The Power of Softening


I remember sitting in a class on substance misuse in graduate school many years ago… We were talking about 12-step programs. The professor was explaining how difficult it is to know whether 12-step programs (AA, NA, Al-Anon, etc.) “work” due to limited ability to conduct research since these communities are based on anonymity and several other factors. Despite this fact, however, researchers have tried to determine whether these programs help people recover from alcohol and drug abuse. What stuck with me more than anything else in the class was learning that there is evidence supporting the idea that for women in 12-step programs, the foundational 1st step (“I admit that I am powerless over drugs/alcohol/etc. and that my life has become unmanageable”) can be disempowering, rather than healing and supportive.

(As a clarifying note: 12-step programs have saved peoples lives. They help millions of people every day and many people I work with attribute their recovery and health to these communities. And they simply don’t work for everyone.)

Yesterday in Qoya we danced with Softening. During the class I began to think about this research conclusion and whether we have deeply confused being “powerless” with conscious surrender. In class we explored what it feels like when we soften, surrender, and let go. While we live in a world that puts a premium on “pushing through”, “toughening it out”, and “getting on top of it”, the idea that we might need to soften and open to receive is quite counter-cultural. And at the end of class, I sent a prayer to the universe, Spirit, the divine, whoever is willing to listen, that we remember that surrender is not helpless and powerless…That we remember that softening is not the same thing as rolling over, becoming a victim, or collapsing into defeat.

We are trained and reinforced to value control and productivity.
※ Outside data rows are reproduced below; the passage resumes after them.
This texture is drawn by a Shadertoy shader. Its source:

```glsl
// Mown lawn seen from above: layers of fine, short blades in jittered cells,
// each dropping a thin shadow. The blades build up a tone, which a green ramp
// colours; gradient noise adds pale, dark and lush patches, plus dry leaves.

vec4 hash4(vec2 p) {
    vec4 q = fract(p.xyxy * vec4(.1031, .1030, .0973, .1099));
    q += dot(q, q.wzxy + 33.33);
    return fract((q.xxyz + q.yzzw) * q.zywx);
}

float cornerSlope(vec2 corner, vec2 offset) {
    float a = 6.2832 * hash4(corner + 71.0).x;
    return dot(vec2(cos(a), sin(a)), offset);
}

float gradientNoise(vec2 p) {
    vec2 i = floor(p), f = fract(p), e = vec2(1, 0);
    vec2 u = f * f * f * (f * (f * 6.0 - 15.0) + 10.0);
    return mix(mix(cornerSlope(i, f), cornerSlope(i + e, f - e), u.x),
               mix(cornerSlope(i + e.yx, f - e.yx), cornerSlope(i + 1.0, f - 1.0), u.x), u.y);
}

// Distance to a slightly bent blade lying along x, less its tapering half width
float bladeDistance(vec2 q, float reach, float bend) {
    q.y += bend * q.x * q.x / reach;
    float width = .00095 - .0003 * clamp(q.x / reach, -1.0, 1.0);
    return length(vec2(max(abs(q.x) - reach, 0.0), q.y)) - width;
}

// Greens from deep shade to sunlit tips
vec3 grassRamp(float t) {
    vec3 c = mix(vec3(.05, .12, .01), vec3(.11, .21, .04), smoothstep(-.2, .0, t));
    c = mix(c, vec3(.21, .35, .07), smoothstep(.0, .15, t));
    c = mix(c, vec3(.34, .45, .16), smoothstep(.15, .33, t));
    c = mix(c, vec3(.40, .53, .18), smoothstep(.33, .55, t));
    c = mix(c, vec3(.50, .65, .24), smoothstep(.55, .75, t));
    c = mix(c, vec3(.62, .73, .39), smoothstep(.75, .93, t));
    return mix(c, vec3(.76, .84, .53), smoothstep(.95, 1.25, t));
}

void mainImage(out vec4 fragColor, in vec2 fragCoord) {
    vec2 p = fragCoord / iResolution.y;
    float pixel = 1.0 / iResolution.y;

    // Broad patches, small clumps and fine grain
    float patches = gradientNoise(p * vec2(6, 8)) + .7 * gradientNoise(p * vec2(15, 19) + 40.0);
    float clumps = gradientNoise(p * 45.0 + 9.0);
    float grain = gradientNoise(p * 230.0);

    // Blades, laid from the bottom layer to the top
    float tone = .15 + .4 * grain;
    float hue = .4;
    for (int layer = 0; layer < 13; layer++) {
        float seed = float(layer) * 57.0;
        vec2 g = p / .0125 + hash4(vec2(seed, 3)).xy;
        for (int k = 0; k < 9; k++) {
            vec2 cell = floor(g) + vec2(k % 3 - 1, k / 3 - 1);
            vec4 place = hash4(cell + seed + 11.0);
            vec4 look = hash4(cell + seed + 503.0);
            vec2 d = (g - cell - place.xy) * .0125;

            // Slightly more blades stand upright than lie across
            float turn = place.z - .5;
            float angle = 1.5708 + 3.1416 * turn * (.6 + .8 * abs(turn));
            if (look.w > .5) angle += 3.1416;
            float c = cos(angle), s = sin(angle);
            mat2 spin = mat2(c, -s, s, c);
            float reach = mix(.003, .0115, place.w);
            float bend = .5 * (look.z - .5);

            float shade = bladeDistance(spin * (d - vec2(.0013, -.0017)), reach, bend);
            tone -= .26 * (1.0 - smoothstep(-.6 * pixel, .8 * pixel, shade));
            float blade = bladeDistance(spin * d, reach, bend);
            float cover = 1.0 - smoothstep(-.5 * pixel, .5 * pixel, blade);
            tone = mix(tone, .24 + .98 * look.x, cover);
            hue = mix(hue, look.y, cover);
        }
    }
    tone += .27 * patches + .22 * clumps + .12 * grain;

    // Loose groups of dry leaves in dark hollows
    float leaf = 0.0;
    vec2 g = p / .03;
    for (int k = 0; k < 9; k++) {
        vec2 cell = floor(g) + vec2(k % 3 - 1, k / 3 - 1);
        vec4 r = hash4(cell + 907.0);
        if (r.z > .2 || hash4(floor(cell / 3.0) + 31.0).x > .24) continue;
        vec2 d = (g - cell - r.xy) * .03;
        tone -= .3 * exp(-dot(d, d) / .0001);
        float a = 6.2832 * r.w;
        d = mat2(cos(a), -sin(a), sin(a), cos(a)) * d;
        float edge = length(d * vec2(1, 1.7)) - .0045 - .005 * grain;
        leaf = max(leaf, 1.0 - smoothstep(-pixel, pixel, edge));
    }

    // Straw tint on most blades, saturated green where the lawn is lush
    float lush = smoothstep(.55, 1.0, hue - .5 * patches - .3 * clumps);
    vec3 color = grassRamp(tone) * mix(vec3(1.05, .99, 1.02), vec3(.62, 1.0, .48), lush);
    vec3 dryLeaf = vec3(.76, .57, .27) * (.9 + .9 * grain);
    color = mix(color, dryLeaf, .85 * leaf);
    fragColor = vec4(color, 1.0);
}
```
And the grand cosmic joke is that the things that are most lasting, satisfying, and nourishing tend to take their time and we don’t have any control over their timing. The hang time of life—those moments in between A and B—can be excruciating and anxiety-provoking if we don’t have practice with surrender and softening. Luckily, we can practice in every moment. Softening our breath. Softening our bodies. Softening the space between our eyes.

When we were dancing, I could feel the soft place within my body that knows how to surrender, open, and receive. And this part of me knows how to pace myself, she knows how to pause in patience, she knows how to relax and flow. Rather than staying in the exhausting and unsustainable pace of life we are sold (everlasting production, busyness, caffeine-induced activity), we danced with the idea of trusting our bodies to soften.

As we moved through our dance, I started to think about my experience in that classroom and how the idea of “accepting we are powerless over x,y,z” has probably been misconstrued time and again as we have forgotten the power of the feminine principle of surrender and allowing. Perhaps like the river that is powerless to control whether there are rocks in her path, yet continues to flow around them nonetheless, we can learn to drop into flow, surrender, and breath. It’s hard to doubt the power of a rushing river. Similarly, I believe it is hard to doubt the power of our own internal surrender. Acceptance, surrender, flow. This is a powerful combination.

Tomorrow I’m heading to Guatemala to do just this sequence. Based on several intuitive “hits” over the last several months, I’m traveling with the intention to soften my nervous system and body to open to the unseen world. I intend to pray. I intend to surrender to the adventure of Life itself. I invite you to join me in your own way, in your own place.

With love and softening,

Kathryn Holt